(Source data)
◆ ◆ ◆ ◆ ◆
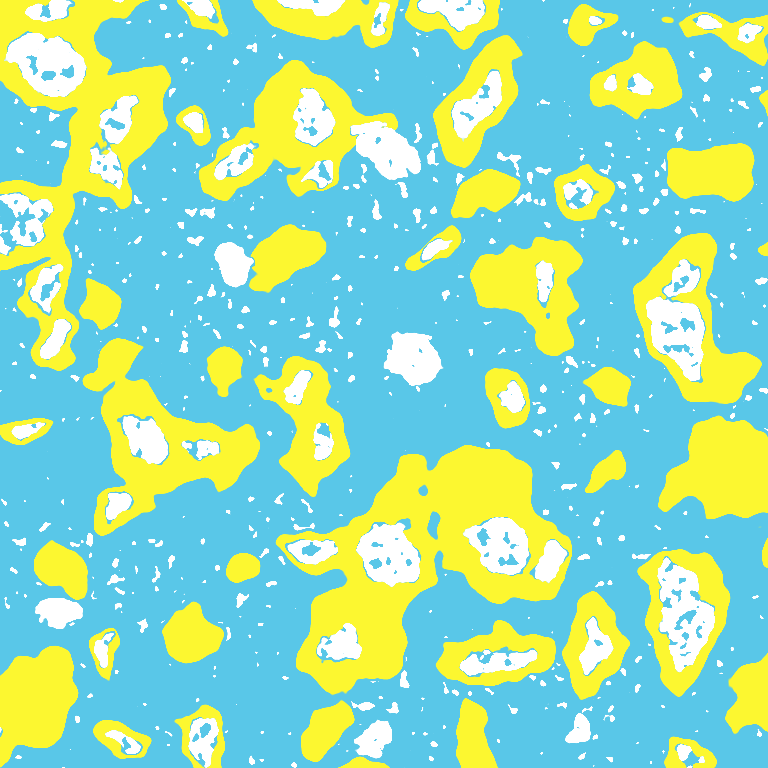
A Shadertoy shader for this pattern:

```glsl
// Irregular yellow cells with speckled white cores, scattered on a sky blue ground.

vec3 hash3(vec2 p) {
    vec3 q = fract(vec3(p.xyx) * vec3(0.1031, 0.1030, 0.0973));
    q += dot(q, q.yxz + 33.33);
    return fract((q.xxy + q.yzz) * q.zyx);
}

float cornerSlope(vec2 cell, vec2 offset) {
    float angle = 6.2832 * hash3(cell + 71.0).x;
    return dot(vec2(cos(angle), sin(angle)), offset);
}

float gradientNoise(vec2 p) {
    vec2 i = floor(p), f = fract(p);
    vec2 u = f * f * f * (f * (f * 6.0 - 15.0) + 10.0);
    vec2 e = vec2(0, 1);
    return mix(mix(cornerSlope(i, f), cornerSlope(i + e.yx, f - e.yx), u.x),
               mix(cornerSlope(i + e.xy, f - e.xy), cornerSlope(i + e.yy, f - e.yy), u.x), u.y);
}

float smoothMin(float a, float b, float k) {
    float h = max(k - abs(a - b), 0.0) / k;
    return min(a, b) - 0.25 * k * h * h;
}

float fill(float dist, float edge) {
    return 1.0 - smoothstep(-edge, edge, dist);
}

void mainImage(out vec4 fragColor, in vec2 fragCoord) {
    const vec3 skyBlue = vec3(0.35, 0.78, 0.91);
    const vec3 yellow = vec3(0.99, 0.97, 0.19);
    vec2 uv = fragCoord / iResolution.y;
    float edge = 2.5 / iResolution.y;

    // Coarse and medium bending of the plane makes the outlines organic
    vec2 p = uv * 8.6 + 3.0;
    vec2 bend = vec2(gradientNoise(p * 1.5), gradientNoise(p * 1.5 + 40.0));
    vec2 ripple = vec2(gradientNoise(p * 3.6 + 15.0), gradientNoise(p * 3.6 + 90.0));
    vec2 q = p + 0.25 * bend + 0.12 * ripple;

    // Jittered, rotated ellipses: bodies fuse, the nearest core wins
    float body = 9.0, core = 9.0, solidity = 1.0;
    vec2 home = floor(q);
    for (int y = -2; y <= 2; y++)
    for (int x = -2; x <= 2; x++) {
        vec2 cell = home + vec2(x, y);
        vec3 place = hash3(cell), kind = hash3(cell + 137.0);
        float radius = mix(0.21, 0.62, place.z * place.z);
        float angle = 0.9 + 2.6 * (kind.x - 0.5);
        float stretch = mix(1.0, 1.5, kind.y);
        vec2 d = q - cell - 0.1 - 0.8 * place.xy;
        d = vec2(d.x * cos(angle) + d.y * sin(angle), d.y * cos(angle) - d.x * sin(angle));
        float reach = length(d * vec2(1.0 / stretch, stretch));

        bool bare = kind.z > 0.94;
        if (!bare) body = smoothMin(body, reach - radius, 0.18);
        if (kind.z > 0.32) {
            float inner = reach - radius * (bare ? 0.75 : mix(0.32, 0.64, fract(kind.z * 17.0)));
            if (inner < core) {
                core = inner;
                solidity = bare ? 0.7 : mix(0.15, 0.6, fract(kind.y * 23.0));
            }
        }
    }

    // Knobbly bodies
    float knobs = gradientNoise(uv * 30.0 + 60.0);
    float grain = gradientNoise(uv * 58.0) + 0.55 * gradientNoise(uv * 125.0 + 7.0);
    body += 0.07 * knobs + 0.015 * grain;

    // Ragged cores with blue holes that open towards the middle
    core += 0.06 * grain;
    float holes = 0.3 * (grain + 1.3 * min(-core, 0.25) - solidity);
    float white = max(core, holes);
    float rim = core - 0.025 * smoothstep(-0.1, 0.3, knobs);

    // Clustered white flecks, large and tiny, stay on the open ground
    float cluster = gradientNoise(uv * 6.0 + 21.0);
    float dust = gradientNoise(uv * 56.0 + 200.0) + 0.5 * gradientNoise(uv * 115.0 + 310.0);
    float flecks = max(0.3 * (0.47 - 0.4 * cluster - dust), 0.04 - body);

    vec3 color = mix(skyBlue, yellow, fill(body, edge));
    color = mix(color, skyBlue, fill(rim, edge));
    color = mix(color, vec3(1), fill(min(white, flecks), edge));
    fragColor = vec4(color, 1.0);
}
```
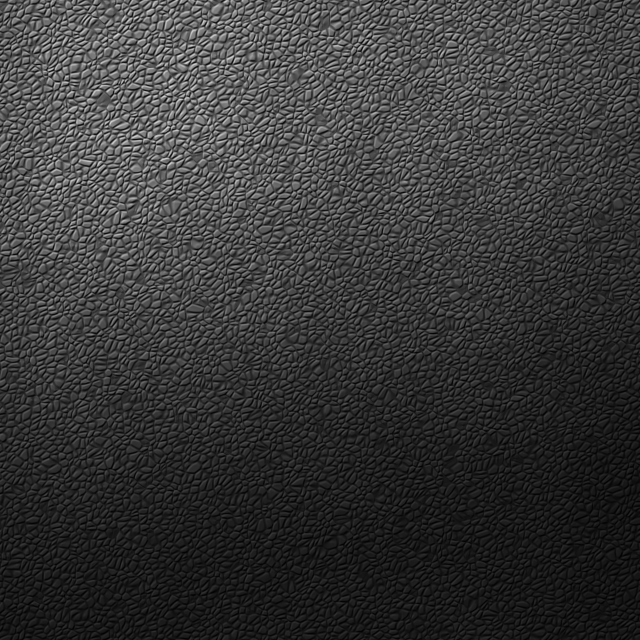
Give the GLSL for this texture, as a Shadertoy shader.

```glsl
const vec2 GRAIN_COUNT = vec2(78.0, 108.0);  // along and across the grain
const float GRAIN_ANGLE = 0.62;
const float GRAIN_JITTER = 0.9;
const float WARP_SCALE = 0.55;
const float WARP_AMOUNT = 0.9;
const float CREASE_WIDTH = 0.5;
const vec2 TO_LIGHT = vec2(-0.50, 0.86);
const float RELIEF_STEP = 0.0027;
const float RELIEF_GAIN = 0.72;
const float CREASE_DEPTH = 0.42;
const float AMBIENT = 0.77;
const float SHADOW_TONE = 0.095;
const float LIT_TONE = 0.335;
const vec2 SHEEN_CENTER = vec2(0.2, 0.88);
const float SHEEN_TONE = 0.09;

vec2 hash2(vec2 p) {
    vec3 q = fract(vec3(p.xyx) * vec3(0.1031, 0.1030, 0.0973));
    q += dot(q, q.yzx + 33.33);
    return fract((q.xx + q.yz) * q.zy);
}

vec2 noise2(vec2 p) {
    vec2 cell = floor(p);
    vec2 f = fract(p);
    f = f * f * (3.0 - 2.0 * f);
    vec2 low = mix(hash2(cell), hash2(cell + vec2(1.0, 0.0)), f.x);
    vec2 high = mix(hash2(cell + vec2(0.0, 1.0)), hash2(cell + 1.0), f.x);
    return mix(low, high, f.y);
}

// Difference between the two nearest cell centres: zero in the creases
float cellGap(vec2 p) {
    vec2 cell = floor(p);
    float nearest = 8.0;
    float second = 8.0;
    for (int y = -1; y <= 1; y++) {
        for (int x = -1; x <= 1; x++) {
            vec2 id = cell + vec2(x, y);
            vec2 center = id + 0.5 + GRAIN_JITTER * (hash2(id) - 0.5);
            float d = length(p - center);
            second = min(second, max(nearest, d));
            nearest = min(nearest, d);
        }
    }
    return second - nearest;
}

// Pebbled height of the hide, with grains drawn out along a diagonal
float leatherHeight(vec2 uv) {
    float c = cos(GRAIN_ANGLE);
    float s = sin(GRAIN_ANGLE);
    vec2 p = vec2(c * uv.x + s * uv.y, c * uv.y - s * uv.x) * GRAIN_COUNT + 200.0;
    p += WARP_AMOUNT * (noise2(p * WARP_SCALE) - 0.5);
    vec2 variation = noise2(p * 1.3 + 40.0);
    float pebble = smoothstep(0.0, CREASE_WIDTH, cellGap(p));
    return pebble * mix(0.65, 1.1, variation.x) + 0.3 * (variation.y - 0.5);
}

// Broad fall of light: sheen at upper left, shadow below and at the right
float lightTone(vec2 uv) {
    float rise = smoothstep(0.08, 0.9, uv.y - 0.2 * (uv.x - 0.5));
    float tone = mix(SHADOW_TONE, LIT_TONE, rise);
    vec2 d = uv - SHEEN_CENTER;
    tone += SHEEN_TONE * exp(-dot(d, d) / 0.12);
    tone *= 1.0 - 0.22 * smoothstep(0.7, 1.05, uv.x);
    tone *= 1.0 - 0.1 * smoothstep(0.12, 0.0, uv.x);
    return tone * (0.95 + 0.1 * noise2(uv * 14.0).x);
}

float leatherShade(vec2 uv) {
    float height = leatherHeight(uv);
    float slope = height - leatherHeight(uv + TO_LIGHT * RELIEF_STEP);
    float shade = AMBIENT + CREASE_DEPTH * height + RELIEF_GAIN * slope;
    return lightTone(uv) * max(shade, 0.1);
}

void mainImage(out vec4 fragColor, in vec2 fragCoord) {
    // Four samples smooth the fine relief
    float gray = 0.0;
    for (int i = 0; i < 4; i++) {
        vec2 offset = 0.5 * vec2(i & 1, i >> 1) - 0.25;
        gray += 0.25 * leatherShade((fragCoord + offset) / iResolution.y);
    }
    fragColor = vec4(vec3(clamp(gray, 0.0, 1.0)), 1.0);
}
```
◆ ◆ ◆ ◆ ◆
The answer must consist of each line from the data that includes the string "yellow".

// Irregular yellow cells with speckled white cores, scattered on a sky blue ground.
    const vec3 yellow = vec3(0.99, 0.97, 0.19);
    vec3 color = mix(skyBlue, yellow, fill(body, edge));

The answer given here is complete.